» **Task requirements**
Of the lines below, copy those that hold the word "text".

-*-

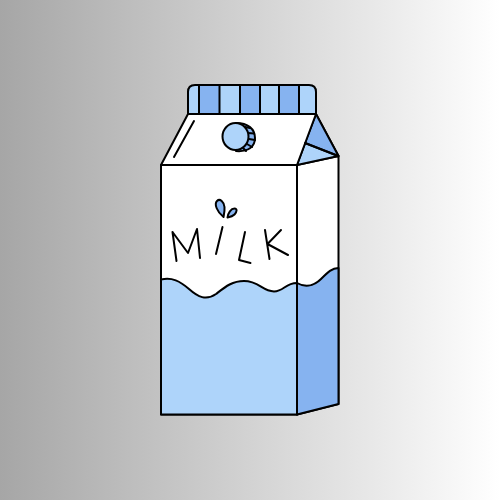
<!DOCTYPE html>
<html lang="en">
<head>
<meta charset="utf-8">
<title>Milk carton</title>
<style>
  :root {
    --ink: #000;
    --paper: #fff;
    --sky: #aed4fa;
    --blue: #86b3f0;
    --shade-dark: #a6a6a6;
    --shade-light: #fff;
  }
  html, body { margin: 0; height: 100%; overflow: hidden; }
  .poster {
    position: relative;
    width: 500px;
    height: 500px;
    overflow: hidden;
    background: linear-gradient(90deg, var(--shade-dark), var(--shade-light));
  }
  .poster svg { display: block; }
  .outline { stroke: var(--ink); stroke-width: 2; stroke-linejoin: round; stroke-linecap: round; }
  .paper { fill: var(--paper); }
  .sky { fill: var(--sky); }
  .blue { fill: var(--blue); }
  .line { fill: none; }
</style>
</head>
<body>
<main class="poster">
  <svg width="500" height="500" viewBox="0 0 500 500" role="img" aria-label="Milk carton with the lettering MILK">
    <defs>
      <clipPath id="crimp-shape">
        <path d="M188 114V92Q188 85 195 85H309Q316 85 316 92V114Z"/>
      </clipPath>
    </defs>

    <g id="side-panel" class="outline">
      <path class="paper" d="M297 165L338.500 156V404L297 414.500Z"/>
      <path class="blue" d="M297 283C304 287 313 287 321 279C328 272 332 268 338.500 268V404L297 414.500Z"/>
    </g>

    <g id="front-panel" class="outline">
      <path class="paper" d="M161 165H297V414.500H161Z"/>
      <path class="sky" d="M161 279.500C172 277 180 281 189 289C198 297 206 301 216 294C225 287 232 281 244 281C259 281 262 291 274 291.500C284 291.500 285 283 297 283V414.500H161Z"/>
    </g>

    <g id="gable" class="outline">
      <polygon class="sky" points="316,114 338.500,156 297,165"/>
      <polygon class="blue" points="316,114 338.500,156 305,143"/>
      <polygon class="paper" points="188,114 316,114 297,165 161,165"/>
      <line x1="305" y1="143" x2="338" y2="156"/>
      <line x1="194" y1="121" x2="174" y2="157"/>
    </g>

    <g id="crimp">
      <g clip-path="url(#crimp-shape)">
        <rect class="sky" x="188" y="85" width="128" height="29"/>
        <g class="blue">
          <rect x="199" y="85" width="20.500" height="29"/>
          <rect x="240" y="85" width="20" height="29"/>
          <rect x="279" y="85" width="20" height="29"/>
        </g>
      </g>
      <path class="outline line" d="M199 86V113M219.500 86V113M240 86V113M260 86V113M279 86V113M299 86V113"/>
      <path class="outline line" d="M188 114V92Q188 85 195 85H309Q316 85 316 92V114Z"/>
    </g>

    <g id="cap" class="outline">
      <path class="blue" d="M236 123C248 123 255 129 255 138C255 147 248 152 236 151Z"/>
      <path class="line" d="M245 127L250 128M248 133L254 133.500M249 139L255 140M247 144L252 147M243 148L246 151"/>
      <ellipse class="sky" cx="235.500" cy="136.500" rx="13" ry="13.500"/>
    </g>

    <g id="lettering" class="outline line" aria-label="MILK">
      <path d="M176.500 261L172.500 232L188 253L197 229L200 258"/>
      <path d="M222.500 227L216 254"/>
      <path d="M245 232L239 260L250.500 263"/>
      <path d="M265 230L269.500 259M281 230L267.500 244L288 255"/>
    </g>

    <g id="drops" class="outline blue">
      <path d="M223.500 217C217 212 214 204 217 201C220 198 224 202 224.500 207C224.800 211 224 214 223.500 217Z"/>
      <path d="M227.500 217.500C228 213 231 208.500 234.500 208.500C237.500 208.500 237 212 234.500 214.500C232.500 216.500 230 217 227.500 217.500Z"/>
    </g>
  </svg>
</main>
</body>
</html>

-*-

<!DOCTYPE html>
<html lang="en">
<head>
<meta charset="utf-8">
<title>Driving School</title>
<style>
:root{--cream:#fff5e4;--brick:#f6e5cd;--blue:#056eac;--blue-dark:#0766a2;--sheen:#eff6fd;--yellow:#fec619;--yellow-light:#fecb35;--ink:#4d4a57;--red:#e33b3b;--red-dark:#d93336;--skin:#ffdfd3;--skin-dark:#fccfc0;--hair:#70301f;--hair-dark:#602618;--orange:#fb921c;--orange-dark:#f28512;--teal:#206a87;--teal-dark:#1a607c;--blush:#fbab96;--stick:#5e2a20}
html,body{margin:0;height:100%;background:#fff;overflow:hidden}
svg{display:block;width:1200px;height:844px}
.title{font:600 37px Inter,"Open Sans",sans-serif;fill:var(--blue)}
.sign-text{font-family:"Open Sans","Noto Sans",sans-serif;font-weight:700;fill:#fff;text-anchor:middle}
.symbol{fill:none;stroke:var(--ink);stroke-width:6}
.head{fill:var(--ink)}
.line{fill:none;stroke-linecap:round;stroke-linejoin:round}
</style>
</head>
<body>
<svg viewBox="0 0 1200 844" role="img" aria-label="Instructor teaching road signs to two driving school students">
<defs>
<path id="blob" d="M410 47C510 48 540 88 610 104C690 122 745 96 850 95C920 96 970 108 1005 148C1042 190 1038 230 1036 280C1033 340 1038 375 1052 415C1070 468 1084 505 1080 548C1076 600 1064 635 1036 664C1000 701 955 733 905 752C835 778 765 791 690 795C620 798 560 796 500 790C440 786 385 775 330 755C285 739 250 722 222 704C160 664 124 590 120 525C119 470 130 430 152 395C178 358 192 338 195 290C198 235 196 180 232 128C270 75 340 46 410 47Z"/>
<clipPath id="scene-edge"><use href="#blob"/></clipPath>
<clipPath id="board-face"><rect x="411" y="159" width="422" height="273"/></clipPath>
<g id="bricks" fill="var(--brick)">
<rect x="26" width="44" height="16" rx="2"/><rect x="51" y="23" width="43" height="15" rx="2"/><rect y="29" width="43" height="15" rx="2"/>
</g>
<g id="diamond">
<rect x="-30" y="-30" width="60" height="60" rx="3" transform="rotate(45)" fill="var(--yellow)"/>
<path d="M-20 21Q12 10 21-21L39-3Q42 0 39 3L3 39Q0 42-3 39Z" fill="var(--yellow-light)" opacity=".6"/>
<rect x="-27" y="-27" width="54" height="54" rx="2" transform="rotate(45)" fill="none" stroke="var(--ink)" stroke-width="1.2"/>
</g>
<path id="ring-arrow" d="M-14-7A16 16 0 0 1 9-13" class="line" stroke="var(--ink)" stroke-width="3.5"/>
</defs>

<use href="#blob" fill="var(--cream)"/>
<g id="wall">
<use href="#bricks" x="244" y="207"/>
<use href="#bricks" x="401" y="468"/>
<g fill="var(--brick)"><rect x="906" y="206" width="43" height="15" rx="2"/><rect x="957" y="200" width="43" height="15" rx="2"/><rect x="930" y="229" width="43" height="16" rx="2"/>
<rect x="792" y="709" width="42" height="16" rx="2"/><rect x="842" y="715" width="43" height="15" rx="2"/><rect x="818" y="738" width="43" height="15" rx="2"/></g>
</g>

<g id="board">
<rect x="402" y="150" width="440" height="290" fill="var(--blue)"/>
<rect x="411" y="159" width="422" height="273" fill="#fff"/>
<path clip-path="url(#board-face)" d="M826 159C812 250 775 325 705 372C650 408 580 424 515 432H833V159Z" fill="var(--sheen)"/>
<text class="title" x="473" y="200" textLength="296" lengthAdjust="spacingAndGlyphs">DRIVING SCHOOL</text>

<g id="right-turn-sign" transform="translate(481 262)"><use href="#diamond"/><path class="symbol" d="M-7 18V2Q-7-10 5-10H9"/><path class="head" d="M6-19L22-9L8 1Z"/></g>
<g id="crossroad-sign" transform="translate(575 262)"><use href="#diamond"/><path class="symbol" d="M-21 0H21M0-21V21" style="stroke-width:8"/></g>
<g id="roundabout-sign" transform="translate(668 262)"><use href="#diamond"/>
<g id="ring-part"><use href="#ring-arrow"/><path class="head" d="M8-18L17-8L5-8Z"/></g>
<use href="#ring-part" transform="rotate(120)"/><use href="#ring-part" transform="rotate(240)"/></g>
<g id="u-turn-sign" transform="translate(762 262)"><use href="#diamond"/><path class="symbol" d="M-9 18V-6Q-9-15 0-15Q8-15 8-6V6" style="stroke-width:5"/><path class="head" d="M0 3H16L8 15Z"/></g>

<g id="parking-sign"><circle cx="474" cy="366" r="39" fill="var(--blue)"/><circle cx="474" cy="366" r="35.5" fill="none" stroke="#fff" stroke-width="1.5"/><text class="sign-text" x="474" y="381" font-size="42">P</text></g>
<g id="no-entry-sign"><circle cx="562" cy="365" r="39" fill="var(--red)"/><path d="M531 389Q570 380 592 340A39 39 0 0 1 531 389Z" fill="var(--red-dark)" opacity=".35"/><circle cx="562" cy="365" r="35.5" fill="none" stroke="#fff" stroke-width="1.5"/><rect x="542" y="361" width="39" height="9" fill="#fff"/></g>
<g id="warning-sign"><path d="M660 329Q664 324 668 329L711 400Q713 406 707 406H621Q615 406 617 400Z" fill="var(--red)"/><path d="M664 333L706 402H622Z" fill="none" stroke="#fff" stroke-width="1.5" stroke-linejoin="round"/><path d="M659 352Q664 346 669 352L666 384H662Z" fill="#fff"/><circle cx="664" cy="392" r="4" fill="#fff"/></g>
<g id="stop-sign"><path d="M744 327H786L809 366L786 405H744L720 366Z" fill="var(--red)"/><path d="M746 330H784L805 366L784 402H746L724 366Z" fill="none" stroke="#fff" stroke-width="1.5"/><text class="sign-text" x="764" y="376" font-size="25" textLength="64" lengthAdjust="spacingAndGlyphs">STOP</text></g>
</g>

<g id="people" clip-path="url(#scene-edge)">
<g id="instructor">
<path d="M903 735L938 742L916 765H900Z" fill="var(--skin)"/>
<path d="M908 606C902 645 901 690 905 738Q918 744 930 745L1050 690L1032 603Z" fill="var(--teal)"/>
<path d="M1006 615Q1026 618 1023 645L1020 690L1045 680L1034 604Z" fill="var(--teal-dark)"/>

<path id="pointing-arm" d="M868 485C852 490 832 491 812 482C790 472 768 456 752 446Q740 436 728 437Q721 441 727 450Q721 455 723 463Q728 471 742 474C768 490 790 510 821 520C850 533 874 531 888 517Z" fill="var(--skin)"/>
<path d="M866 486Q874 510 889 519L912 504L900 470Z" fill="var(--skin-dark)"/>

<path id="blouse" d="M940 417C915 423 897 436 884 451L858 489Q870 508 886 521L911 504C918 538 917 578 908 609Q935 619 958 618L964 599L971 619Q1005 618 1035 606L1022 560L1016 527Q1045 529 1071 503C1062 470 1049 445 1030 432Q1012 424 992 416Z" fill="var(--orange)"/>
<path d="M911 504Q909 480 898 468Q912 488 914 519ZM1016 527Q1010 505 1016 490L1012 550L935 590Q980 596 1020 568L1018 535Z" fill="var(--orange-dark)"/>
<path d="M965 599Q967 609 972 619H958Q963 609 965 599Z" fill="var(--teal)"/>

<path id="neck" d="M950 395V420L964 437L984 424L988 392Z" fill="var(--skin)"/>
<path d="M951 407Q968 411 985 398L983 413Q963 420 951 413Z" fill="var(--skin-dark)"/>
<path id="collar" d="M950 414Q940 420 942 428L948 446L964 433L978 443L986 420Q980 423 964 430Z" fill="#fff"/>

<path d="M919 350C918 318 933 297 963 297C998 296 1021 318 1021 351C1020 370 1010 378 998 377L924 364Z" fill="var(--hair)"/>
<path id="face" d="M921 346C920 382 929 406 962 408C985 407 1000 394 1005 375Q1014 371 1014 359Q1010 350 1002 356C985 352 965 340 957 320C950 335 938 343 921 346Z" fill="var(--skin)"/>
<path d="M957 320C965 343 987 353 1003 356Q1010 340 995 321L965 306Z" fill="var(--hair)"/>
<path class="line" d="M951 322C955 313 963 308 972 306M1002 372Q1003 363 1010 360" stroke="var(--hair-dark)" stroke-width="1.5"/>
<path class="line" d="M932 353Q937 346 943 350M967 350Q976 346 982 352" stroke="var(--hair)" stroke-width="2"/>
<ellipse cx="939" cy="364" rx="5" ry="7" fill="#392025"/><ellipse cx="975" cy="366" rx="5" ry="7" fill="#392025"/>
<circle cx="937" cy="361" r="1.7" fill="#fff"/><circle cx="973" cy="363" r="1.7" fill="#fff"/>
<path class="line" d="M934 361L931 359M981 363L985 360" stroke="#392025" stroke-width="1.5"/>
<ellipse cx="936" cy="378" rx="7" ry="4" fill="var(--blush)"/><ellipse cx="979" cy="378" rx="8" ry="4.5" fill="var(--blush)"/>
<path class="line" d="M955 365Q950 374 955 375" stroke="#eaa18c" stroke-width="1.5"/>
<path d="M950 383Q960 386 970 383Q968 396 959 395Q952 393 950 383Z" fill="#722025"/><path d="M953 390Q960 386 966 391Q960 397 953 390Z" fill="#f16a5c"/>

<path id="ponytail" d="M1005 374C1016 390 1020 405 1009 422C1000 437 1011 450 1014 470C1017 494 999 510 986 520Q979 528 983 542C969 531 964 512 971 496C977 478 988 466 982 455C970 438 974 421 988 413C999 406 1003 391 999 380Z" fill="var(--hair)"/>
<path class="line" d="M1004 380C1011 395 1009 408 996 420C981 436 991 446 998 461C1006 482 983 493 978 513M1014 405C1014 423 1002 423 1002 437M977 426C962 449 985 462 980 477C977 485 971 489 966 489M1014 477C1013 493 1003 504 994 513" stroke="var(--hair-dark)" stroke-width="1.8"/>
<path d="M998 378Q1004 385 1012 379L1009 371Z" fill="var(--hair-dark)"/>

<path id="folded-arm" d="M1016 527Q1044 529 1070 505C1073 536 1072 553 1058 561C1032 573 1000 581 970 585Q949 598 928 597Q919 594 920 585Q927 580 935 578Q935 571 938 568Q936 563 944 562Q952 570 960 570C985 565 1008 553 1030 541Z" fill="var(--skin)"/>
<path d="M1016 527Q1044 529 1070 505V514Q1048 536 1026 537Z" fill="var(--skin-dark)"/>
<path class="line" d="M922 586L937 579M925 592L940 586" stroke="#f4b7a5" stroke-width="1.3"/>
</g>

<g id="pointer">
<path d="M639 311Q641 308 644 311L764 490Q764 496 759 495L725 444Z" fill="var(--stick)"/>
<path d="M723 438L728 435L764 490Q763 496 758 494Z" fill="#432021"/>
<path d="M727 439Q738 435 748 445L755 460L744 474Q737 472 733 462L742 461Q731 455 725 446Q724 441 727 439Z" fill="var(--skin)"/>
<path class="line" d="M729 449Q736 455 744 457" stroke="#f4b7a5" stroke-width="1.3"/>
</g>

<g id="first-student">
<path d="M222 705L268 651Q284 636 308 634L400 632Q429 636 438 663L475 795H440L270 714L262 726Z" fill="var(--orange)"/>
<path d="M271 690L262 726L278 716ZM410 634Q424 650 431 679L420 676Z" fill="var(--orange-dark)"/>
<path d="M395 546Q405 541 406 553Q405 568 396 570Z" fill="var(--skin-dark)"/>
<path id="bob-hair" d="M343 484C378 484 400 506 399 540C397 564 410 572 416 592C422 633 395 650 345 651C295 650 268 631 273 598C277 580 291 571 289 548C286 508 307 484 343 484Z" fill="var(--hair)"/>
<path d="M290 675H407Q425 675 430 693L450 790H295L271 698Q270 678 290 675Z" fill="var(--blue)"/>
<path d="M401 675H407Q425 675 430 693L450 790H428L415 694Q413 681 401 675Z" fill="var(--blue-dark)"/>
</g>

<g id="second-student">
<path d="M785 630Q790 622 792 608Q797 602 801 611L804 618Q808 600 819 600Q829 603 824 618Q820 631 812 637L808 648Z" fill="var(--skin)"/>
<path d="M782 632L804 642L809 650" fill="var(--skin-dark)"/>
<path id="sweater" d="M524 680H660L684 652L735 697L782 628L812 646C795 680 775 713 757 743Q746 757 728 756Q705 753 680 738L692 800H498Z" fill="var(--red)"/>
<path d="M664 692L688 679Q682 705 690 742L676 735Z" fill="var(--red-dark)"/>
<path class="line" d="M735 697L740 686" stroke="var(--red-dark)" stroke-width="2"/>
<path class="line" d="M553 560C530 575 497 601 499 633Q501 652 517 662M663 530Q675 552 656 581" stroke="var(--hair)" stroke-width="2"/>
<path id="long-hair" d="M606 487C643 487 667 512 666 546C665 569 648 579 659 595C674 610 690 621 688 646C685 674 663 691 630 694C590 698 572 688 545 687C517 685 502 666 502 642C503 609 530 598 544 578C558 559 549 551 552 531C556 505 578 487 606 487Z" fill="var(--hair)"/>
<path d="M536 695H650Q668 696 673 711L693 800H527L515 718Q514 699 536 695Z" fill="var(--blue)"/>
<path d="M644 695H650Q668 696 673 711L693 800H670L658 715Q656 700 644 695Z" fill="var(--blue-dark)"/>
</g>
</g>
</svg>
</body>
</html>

-*-

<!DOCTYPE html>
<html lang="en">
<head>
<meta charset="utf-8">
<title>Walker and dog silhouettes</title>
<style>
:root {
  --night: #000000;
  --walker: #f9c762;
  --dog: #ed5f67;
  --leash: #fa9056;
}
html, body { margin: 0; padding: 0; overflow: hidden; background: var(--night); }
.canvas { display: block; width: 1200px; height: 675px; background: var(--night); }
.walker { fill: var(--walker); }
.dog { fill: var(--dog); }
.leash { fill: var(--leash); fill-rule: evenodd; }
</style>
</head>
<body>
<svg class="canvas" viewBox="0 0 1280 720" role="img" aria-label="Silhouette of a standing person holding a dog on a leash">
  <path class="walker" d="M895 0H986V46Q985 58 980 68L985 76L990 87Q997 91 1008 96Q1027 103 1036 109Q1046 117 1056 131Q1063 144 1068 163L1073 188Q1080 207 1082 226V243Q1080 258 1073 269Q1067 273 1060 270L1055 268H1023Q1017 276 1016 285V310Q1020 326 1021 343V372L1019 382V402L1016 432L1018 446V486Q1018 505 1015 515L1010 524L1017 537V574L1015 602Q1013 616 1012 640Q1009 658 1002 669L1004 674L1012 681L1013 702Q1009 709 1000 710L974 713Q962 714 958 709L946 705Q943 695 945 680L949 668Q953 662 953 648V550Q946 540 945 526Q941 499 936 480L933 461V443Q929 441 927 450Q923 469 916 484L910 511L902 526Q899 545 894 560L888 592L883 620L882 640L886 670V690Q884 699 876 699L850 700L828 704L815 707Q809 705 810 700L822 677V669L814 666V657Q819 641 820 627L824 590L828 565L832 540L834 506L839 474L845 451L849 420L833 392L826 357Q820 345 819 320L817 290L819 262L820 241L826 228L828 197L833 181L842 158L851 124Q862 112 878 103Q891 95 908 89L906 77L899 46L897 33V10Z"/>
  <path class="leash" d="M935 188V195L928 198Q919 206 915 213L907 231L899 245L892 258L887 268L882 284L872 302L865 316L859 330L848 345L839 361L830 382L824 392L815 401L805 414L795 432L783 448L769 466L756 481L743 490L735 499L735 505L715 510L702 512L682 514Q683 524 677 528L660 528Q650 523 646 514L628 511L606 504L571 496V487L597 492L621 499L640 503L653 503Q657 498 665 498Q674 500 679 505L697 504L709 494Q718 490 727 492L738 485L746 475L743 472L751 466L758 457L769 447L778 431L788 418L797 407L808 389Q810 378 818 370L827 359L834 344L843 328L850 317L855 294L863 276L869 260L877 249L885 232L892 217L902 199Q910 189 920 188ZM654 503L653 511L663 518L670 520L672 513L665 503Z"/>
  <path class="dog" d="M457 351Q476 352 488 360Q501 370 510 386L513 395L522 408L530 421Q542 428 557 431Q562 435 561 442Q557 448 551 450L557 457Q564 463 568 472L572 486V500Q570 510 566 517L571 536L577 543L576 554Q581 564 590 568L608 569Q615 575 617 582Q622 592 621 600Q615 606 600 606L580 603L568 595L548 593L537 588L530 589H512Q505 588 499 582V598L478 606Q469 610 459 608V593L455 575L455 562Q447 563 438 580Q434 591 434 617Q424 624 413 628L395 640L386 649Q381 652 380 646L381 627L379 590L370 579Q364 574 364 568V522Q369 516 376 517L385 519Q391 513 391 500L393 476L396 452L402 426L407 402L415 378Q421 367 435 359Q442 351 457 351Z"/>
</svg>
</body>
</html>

-*-

» **Response to this task**
.sign-text{font-family:"Open Sans","Noto Sans",sans-serif;font-weight:700;fill:#fff;text-anchor:middle}
<text class="title" x="473" y="200" textLength="296" lengthAdjust="spacingAndGlyphs">DRIVING SCHOOL</text>
<g id="parking-sign"><circle cx="474" cy="366" r="39" fill="var(--blue)"/><circle cx="474" cy="366" r="35.5" fill="none" stroke="#fff" stroke-width="1.5"/><text class="sign-text" x="474" y="381" font-size="42">P</text></g>
<g id="stop-sign"><path d="M744 327H786L809 366L786 405H744L720 366Z" fill="var(--red)"/><path d="M746 330H784L805 366L784 402H746L724 366Z" fill="none" stroke="#fff" stroke-width="1.5"/><text class="sign-text" x="764" y="376" font-size="25" textLength="64" lengthAdjust="spacingAndGlyphs">STOP</text></g>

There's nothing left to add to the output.